ABOUT THIS EXERCISE:
Check each line of the listing for the word "label" and give only the number of lines that have it.

SOURCE DATA:
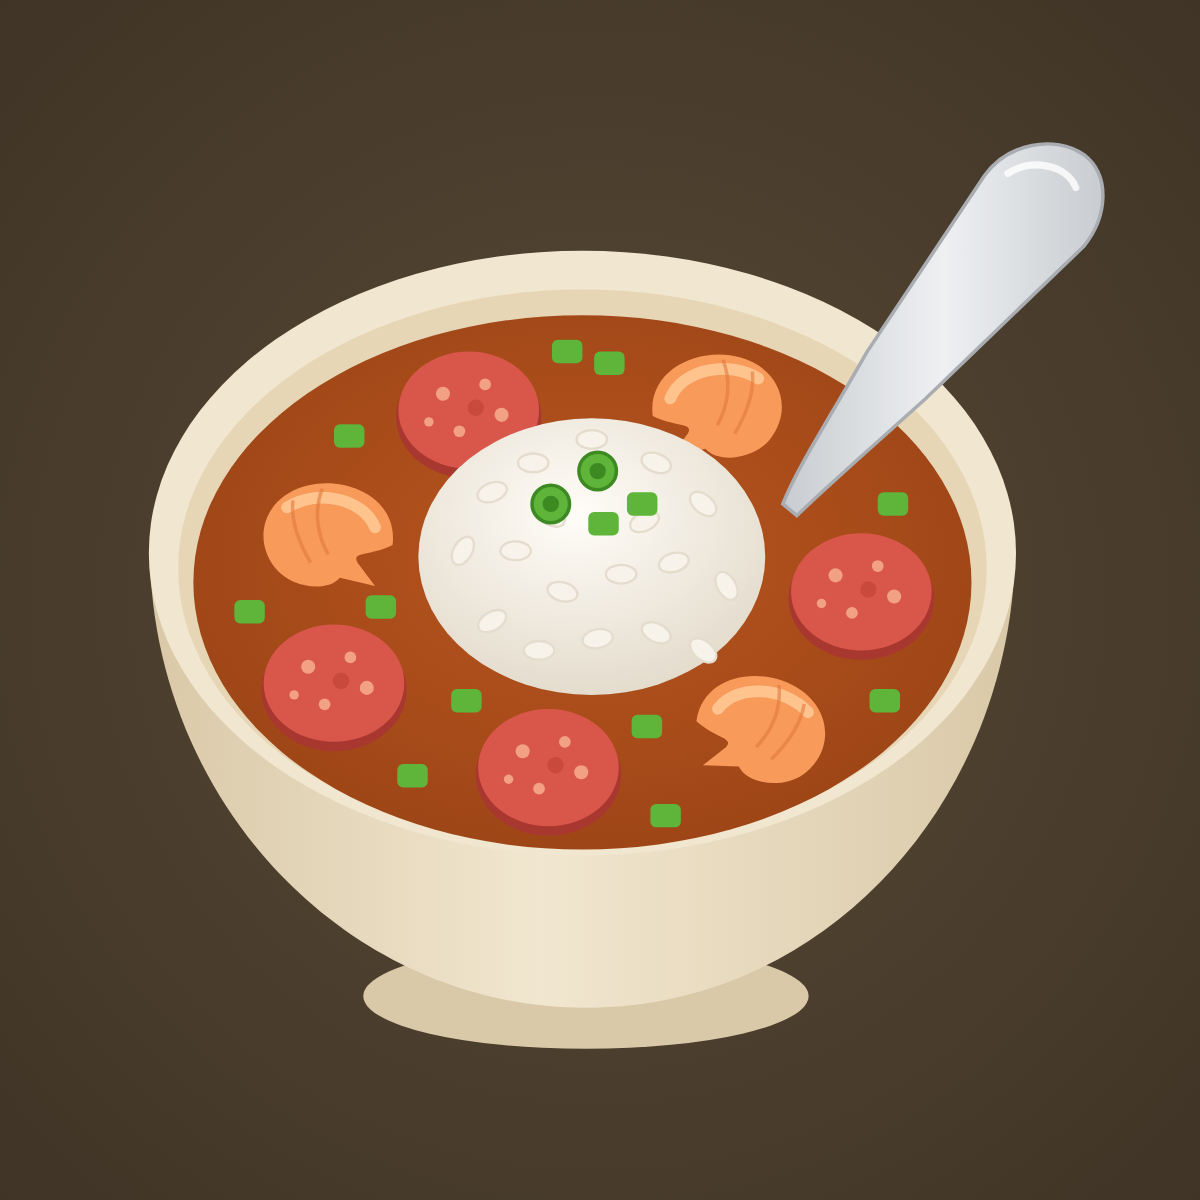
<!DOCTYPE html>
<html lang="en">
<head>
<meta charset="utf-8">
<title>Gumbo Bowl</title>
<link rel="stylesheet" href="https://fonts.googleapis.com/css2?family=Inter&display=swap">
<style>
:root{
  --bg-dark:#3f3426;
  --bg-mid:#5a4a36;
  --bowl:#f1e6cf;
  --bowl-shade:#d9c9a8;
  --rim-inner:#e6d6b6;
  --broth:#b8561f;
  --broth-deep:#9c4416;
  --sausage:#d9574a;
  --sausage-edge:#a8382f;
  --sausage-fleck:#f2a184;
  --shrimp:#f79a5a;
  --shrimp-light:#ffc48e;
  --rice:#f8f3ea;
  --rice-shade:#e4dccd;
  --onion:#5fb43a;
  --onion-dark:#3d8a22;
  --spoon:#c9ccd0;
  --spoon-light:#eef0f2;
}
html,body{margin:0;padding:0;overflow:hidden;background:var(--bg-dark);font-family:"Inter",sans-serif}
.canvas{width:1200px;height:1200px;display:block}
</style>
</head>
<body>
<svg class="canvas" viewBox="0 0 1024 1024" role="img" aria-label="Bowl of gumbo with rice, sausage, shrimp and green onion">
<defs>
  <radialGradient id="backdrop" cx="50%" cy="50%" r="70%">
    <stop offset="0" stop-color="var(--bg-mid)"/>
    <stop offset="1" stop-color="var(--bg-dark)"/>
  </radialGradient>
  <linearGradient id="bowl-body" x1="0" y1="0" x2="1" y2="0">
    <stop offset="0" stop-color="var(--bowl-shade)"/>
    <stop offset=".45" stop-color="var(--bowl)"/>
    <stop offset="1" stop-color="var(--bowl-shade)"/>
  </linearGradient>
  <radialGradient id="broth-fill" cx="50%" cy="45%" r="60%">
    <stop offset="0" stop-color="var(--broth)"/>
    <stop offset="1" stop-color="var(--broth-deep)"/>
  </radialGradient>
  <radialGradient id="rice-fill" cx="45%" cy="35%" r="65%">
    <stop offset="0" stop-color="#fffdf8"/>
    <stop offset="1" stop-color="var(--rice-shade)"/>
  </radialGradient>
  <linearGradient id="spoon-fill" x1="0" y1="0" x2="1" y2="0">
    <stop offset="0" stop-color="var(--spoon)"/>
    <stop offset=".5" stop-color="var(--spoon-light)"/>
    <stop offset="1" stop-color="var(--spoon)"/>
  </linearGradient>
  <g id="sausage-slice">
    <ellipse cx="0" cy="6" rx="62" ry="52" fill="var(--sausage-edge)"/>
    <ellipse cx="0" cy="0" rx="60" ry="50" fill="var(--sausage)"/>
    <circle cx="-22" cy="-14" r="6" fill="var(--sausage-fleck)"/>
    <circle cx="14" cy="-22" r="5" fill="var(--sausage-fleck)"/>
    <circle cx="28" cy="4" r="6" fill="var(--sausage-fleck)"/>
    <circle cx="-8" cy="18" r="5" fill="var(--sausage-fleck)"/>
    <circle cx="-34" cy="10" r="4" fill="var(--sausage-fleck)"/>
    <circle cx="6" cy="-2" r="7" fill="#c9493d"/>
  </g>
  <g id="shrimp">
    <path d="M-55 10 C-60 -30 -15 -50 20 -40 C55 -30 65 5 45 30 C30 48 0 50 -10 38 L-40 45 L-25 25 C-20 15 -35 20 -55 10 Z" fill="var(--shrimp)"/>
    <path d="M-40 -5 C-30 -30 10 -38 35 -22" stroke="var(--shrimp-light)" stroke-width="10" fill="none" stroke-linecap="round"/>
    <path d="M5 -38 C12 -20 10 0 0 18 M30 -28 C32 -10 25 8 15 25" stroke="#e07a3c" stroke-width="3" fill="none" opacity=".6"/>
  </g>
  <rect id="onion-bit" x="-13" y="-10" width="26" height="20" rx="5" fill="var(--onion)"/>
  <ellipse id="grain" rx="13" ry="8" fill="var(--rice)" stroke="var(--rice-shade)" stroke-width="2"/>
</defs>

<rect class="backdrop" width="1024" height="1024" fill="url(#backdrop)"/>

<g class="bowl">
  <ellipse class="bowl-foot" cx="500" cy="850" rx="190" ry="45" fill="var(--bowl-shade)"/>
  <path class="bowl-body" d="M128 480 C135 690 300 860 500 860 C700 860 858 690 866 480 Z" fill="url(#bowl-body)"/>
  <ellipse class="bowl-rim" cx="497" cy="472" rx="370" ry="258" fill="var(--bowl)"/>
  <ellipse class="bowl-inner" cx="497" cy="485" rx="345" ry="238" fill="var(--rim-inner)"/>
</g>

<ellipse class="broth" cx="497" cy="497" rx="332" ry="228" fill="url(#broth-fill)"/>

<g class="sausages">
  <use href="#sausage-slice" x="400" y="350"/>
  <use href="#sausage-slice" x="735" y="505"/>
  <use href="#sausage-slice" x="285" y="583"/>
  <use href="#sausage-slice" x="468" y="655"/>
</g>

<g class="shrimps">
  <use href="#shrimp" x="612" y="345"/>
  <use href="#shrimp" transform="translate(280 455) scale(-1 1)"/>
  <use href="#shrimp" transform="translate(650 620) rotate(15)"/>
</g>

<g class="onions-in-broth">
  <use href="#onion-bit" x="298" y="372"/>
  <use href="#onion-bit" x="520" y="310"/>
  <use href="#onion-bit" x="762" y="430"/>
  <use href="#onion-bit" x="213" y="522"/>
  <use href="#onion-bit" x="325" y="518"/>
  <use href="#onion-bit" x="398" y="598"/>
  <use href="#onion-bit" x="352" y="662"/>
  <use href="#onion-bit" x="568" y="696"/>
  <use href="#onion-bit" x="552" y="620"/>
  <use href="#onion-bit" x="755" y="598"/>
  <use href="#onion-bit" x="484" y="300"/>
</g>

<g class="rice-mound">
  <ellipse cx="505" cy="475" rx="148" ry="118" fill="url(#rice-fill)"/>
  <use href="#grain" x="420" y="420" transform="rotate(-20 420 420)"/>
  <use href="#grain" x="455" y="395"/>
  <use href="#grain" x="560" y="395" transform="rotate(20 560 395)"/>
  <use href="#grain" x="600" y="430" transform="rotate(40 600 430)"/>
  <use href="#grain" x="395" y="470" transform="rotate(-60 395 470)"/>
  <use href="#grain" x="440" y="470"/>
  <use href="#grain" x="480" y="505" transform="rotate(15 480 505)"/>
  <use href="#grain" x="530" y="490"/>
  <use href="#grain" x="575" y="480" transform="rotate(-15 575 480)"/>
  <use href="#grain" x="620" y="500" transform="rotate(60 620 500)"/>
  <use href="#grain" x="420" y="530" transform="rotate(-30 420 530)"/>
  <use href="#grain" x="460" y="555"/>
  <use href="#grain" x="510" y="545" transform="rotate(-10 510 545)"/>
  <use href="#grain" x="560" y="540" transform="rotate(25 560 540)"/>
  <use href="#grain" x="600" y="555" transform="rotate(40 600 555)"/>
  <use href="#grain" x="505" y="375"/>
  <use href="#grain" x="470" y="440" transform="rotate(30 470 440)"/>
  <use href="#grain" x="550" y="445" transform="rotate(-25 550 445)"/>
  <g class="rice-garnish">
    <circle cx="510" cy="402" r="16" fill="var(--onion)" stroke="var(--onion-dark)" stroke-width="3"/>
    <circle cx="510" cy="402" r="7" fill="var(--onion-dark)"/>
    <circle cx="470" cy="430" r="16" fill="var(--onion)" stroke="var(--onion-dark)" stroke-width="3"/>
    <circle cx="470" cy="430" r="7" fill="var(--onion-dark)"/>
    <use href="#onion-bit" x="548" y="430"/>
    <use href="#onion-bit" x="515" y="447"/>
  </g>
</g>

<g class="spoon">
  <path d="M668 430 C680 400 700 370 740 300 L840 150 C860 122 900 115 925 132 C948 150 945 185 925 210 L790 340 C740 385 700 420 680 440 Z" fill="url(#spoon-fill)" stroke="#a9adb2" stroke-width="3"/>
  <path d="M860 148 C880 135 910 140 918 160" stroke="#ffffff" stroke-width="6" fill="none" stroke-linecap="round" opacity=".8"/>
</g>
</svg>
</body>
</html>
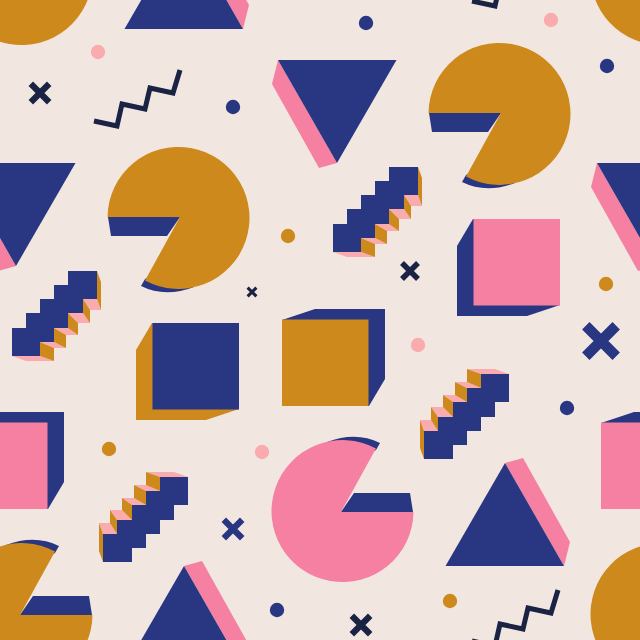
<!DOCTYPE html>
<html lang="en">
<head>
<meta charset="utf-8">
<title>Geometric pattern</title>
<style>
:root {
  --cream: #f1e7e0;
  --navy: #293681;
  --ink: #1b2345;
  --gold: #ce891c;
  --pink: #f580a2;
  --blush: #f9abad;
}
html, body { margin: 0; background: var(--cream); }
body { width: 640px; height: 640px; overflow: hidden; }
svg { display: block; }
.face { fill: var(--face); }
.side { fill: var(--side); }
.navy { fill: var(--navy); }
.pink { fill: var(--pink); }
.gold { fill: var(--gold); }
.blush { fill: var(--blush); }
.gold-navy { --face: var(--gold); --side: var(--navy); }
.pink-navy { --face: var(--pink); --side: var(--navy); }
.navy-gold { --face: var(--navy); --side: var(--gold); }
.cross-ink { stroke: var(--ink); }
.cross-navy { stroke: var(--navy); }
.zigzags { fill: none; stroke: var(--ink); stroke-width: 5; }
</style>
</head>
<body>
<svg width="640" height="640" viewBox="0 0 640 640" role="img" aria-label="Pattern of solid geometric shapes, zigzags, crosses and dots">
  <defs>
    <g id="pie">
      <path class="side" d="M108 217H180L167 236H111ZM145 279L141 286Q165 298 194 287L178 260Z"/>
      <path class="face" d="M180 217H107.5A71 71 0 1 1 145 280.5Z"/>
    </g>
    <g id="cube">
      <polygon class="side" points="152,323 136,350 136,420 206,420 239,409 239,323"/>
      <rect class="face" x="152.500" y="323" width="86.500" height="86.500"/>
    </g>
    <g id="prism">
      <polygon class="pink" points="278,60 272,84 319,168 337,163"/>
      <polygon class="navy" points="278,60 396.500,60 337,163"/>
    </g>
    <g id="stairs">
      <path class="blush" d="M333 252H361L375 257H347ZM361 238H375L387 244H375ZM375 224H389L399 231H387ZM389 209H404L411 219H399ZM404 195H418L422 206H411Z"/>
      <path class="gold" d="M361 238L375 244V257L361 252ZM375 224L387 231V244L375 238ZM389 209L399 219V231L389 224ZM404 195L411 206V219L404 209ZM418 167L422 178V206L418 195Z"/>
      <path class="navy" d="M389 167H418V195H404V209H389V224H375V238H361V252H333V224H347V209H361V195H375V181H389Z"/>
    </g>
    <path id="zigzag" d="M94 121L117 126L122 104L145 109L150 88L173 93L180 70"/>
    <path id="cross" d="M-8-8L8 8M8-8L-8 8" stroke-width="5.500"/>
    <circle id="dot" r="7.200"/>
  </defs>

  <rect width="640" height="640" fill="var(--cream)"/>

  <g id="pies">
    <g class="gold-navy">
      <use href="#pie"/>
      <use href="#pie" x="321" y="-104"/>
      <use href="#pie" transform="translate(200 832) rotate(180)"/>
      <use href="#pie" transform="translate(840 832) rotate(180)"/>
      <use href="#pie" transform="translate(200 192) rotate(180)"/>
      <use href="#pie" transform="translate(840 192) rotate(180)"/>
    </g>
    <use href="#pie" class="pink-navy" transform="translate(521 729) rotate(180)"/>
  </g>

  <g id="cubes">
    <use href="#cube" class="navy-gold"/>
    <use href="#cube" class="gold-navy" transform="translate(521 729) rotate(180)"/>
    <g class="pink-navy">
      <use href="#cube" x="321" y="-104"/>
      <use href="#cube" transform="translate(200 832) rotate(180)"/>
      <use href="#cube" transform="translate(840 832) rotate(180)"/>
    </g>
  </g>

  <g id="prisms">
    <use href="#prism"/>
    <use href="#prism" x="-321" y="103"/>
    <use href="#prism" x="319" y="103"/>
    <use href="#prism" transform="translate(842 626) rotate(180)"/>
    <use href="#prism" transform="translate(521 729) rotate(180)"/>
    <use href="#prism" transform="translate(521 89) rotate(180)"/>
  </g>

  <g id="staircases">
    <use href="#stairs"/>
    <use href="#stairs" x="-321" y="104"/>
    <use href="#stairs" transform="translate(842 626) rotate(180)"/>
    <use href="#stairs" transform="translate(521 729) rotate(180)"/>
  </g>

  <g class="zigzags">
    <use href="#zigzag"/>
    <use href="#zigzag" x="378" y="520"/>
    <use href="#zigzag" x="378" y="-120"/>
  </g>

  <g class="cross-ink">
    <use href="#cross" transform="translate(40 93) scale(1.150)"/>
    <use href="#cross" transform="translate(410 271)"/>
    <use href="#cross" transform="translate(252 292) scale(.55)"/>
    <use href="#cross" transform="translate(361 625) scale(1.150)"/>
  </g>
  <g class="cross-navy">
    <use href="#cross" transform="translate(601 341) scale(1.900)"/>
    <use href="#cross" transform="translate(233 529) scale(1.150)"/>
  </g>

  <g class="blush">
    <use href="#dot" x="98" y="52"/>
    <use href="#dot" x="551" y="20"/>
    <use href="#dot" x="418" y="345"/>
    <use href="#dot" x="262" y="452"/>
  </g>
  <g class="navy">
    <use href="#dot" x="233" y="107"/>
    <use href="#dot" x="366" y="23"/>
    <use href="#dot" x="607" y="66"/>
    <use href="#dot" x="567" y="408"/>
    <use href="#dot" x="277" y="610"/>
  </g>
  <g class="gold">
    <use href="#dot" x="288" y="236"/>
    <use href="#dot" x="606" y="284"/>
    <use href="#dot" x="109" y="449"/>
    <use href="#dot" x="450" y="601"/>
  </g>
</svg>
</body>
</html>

THE COMPLETED TASK:
2